The Supreme Court last month issued a unanimous, but narrow, ruling in a case brought by Muslims challenging surveillance of their mosque by the FBI.
The Islamic Center of Irvine, Calif., came under FBI scrutiny after the Sept. 11, 2001, terrorist attacks. When the spying came to light, several members of the mosque sued, charging that the FBI’s activities violated their religious freedom. (No illegal activity was found to have occurred at the mosque.)
A federal appeals court ruled that the case should be allowed to go forward, but the Supreme Court reversed. In an opinion written by Justice Samuel A. Alito, the court ruled in favor of the federal government, which argued that allowing the case to proceed could risk disclosing classified information and pose a threat to national security.
The court ruled that government’s need to keep some information secret means that courts do not have the power to review certain forms of electronic surveillance, reported ABC News.
“We are hoping to shed light on the agency that continues to treat Muslims as second-class citizens unlawfully targeting Americans on the basis of their religion,” Hussam Ayloush, executive director of the Los Angeles chapter of the Council on American-Islamic Relations, told ABC last year.

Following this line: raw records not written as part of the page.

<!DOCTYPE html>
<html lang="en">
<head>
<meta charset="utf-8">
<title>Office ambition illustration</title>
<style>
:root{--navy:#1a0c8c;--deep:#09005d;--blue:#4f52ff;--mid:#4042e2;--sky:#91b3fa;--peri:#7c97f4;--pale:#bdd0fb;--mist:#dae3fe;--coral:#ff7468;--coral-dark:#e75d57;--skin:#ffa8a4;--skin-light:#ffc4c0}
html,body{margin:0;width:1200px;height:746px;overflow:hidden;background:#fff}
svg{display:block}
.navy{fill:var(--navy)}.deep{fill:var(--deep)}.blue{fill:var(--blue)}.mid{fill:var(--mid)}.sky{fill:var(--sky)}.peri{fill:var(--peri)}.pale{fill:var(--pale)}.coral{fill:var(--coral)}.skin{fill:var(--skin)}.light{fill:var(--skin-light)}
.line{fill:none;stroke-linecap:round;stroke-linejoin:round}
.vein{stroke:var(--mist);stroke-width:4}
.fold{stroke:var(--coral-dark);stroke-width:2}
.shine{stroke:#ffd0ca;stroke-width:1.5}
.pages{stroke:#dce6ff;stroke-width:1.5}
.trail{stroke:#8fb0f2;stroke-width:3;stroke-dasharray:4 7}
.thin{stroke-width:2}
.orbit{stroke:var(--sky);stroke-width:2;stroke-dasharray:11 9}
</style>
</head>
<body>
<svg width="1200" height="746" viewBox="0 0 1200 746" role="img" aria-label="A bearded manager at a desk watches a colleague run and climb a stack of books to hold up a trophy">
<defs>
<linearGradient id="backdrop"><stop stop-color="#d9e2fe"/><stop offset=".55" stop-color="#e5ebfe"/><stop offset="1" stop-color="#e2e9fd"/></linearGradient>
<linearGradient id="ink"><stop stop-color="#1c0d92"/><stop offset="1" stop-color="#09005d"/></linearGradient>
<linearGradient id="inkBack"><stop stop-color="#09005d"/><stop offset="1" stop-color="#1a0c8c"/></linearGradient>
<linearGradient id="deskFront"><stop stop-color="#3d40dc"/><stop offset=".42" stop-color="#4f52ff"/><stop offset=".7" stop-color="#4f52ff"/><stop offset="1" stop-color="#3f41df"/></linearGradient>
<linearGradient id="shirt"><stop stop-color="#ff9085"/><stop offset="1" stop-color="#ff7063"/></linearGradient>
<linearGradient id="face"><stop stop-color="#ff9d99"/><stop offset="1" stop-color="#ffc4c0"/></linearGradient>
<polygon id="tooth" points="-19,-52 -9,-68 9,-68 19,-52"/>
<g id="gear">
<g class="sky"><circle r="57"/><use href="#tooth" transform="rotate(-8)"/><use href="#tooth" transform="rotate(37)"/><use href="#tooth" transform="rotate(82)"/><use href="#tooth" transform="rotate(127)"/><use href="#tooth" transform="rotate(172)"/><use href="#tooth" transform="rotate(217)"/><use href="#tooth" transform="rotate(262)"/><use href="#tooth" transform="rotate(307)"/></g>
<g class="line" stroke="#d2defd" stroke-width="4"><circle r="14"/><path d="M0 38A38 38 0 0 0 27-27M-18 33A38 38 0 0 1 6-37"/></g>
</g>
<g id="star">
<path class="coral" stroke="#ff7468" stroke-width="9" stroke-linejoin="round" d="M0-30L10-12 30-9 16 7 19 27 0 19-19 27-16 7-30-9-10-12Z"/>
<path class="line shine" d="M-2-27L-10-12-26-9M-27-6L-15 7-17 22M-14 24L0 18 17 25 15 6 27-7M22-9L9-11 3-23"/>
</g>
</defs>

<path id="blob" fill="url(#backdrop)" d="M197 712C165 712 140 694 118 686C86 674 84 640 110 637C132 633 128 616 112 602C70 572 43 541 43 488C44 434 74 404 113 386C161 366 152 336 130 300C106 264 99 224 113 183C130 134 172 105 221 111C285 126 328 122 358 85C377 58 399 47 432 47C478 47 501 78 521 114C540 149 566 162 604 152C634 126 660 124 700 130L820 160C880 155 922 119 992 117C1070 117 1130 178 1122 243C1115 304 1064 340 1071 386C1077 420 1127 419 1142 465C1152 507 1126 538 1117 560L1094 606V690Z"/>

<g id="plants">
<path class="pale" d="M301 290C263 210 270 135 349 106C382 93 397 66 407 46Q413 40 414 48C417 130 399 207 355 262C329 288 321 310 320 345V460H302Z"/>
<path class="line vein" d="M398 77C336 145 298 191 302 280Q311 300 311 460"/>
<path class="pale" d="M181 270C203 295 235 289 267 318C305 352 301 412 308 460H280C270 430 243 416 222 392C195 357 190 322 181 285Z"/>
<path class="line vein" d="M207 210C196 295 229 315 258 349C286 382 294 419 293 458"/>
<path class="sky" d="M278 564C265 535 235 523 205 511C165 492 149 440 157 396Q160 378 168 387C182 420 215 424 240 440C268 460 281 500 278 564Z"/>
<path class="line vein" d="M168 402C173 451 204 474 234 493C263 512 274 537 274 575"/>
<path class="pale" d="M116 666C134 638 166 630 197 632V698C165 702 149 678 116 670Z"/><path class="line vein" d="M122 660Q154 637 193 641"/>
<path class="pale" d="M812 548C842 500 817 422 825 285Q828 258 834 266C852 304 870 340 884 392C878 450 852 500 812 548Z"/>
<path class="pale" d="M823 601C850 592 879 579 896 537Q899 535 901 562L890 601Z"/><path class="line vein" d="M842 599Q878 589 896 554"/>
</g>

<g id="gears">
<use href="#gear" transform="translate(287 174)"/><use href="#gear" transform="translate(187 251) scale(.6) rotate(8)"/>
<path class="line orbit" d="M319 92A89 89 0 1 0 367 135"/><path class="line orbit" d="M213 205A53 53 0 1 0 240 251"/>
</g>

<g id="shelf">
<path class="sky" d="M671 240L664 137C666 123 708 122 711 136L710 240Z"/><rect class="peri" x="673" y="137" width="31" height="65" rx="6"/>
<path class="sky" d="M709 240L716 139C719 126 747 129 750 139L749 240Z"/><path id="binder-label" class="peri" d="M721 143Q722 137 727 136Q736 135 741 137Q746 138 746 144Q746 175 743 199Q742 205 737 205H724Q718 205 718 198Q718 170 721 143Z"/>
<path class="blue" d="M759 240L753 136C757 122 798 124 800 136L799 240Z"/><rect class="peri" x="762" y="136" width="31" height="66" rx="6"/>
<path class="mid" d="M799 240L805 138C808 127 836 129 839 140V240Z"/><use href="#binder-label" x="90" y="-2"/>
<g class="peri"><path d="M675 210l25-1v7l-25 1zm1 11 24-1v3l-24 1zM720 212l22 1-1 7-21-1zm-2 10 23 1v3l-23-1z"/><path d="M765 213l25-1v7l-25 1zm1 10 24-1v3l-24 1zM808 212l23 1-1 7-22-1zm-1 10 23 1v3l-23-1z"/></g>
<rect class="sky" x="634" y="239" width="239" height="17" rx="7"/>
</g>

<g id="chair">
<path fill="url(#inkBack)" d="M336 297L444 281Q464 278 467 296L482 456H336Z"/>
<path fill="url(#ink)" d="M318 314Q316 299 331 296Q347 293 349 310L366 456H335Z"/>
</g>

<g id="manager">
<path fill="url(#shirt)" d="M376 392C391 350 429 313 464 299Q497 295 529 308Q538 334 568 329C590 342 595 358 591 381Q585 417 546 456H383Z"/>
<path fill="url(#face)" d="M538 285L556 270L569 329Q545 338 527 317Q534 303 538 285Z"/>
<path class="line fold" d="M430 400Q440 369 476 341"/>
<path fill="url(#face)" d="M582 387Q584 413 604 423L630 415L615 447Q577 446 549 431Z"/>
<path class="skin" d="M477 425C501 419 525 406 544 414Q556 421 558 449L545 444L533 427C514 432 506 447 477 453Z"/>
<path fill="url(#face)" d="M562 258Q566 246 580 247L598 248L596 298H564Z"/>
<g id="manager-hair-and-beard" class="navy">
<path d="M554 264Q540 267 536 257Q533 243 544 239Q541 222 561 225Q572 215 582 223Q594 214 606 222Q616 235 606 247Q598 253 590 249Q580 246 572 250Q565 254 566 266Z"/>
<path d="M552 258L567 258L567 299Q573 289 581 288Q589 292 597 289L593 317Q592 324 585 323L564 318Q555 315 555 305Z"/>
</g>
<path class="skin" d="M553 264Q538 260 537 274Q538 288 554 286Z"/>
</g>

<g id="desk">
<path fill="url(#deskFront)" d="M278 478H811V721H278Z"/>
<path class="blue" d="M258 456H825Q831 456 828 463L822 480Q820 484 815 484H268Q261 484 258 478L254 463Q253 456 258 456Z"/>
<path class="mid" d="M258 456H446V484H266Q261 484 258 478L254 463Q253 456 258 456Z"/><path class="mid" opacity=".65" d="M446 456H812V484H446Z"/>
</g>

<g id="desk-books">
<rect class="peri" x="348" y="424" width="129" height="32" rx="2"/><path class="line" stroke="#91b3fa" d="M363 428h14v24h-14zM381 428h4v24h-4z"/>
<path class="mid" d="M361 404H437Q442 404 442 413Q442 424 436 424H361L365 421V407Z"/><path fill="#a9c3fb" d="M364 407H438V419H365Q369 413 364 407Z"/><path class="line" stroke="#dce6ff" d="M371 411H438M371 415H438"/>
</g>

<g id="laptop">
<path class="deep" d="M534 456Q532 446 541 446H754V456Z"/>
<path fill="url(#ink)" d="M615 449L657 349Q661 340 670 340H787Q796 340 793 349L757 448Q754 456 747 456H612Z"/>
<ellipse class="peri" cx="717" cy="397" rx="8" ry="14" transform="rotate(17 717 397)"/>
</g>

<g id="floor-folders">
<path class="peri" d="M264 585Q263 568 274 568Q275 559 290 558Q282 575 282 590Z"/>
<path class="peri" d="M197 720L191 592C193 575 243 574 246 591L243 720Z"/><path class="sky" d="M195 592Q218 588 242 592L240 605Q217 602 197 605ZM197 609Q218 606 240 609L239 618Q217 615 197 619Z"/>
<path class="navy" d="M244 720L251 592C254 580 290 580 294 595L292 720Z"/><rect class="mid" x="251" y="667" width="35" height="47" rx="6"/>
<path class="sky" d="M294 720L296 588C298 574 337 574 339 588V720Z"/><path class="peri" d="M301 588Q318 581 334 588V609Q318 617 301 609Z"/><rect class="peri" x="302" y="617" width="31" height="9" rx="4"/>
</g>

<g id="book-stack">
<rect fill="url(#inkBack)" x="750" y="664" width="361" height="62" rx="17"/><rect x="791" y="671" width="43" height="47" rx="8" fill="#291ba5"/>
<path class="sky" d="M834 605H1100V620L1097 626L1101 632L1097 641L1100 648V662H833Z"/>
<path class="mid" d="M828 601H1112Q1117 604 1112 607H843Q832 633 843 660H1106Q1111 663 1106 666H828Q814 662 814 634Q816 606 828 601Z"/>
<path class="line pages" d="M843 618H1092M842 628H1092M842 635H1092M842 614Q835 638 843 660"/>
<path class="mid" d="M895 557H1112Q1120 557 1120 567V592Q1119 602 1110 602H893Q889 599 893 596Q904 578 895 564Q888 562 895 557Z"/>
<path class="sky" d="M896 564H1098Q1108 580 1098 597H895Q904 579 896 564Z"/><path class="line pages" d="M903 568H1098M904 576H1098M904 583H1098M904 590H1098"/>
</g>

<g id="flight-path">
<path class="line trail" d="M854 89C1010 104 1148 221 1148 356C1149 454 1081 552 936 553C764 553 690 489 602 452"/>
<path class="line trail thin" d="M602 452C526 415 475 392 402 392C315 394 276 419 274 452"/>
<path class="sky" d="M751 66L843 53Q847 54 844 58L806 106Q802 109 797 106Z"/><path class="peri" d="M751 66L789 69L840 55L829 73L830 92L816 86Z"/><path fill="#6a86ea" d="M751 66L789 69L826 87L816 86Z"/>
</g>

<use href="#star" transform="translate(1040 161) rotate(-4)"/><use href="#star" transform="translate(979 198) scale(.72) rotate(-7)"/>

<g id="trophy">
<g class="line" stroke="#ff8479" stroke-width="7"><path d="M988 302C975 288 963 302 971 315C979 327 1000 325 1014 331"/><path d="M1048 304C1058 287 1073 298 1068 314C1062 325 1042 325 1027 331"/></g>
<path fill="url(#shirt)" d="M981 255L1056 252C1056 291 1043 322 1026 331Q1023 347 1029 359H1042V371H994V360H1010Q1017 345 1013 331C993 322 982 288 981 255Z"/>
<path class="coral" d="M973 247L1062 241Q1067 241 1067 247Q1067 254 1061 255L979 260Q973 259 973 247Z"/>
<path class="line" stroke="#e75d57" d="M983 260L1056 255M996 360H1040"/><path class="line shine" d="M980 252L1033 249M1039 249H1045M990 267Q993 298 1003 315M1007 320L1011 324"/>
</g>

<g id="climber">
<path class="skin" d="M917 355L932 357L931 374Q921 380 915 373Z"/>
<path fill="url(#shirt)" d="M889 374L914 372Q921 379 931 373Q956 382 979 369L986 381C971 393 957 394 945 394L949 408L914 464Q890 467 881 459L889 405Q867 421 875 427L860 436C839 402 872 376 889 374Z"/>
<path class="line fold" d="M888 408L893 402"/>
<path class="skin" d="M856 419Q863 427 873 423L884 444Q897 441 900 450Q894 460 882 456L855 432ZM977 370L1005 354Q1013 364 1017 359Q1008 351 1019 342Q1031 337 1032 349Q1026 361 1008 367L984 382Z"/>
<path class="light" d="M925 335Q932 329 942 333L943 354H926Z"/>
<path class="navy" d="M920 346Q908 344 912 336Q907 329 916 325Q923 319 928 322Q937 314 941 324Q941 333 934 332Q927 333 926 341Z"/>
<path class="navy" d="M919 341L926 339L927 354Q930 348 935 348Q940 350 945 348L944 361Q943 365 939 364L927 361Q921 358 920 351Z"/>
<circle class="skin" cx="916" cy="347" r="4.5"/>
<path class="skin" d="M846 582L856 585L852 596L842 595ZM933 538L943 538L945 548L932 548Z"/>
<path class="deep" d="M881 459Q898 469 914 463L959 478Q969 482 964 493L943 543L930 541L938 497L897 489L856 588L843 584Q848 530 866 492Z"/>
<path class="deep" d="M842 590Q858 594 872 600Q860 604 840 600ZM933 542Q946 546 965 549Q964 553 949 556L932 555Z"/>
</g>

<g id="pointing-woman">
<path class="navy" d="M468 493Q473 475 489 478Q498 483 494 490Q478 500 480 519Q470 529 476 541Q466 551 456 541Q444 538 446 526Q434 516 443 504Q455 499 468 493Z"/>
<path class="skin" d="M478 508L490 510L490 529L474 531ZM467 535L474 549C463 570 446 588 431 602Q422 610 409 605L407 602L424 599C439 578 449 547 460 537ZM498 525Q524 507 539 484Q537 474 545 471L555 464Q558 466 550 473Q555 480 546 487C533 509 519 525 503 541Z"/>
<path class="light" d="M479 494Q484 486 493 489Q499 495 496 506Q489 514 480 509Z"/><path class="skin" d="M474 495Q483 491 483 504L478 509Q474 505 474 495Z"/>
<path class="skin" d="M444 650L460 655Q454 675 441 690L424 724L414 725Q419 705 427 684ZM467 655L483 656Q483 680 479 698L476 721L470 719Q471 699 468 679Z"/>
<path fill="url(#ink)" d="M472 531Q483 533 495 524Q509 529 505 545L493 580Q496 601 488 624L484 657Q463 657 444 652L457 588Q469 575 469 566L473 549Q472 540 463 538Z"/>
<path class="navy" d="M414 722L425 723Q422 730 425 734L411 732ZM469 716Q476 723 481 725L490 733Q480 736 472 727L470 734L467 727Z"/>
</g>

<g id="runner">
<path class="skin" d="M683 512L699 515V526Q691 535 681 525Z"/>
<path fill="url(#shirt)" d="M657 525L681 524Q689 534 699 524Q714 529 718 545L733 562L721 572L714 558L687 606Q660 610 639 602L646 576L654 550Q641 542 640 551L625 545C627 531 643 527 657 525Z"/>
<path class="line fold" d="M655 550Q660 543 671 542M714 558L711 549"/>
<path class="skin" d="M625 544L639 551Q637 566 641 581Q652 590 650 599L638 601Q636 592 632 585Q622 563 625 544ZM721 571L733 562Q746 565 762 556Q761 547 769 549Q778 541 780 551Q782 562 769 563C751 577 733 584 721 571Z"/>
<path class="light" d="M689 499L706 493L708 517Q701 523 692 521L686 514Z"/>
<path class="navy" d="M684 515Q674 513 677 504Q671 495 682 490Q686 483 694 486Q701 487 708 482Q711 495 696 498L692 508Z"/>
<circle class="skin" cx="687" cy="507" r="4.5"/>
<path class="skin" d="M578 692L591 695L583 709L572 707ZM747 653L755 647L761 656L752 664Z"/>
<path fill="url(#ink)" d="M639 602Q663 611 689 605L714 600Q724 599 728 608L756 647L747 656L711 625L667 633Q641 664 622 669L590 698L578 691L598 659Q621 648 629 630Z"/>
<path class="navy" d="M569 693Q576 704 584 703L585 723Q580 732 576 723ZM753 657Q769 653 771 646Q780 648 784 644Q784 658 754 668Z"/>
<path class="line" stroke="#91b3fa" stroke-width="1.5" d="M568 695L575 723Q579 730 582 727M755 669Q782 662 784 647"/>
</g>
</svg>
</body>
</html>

Alito noted that the plaintiffs can pursue the FBI v. Fazaga case on different grounds.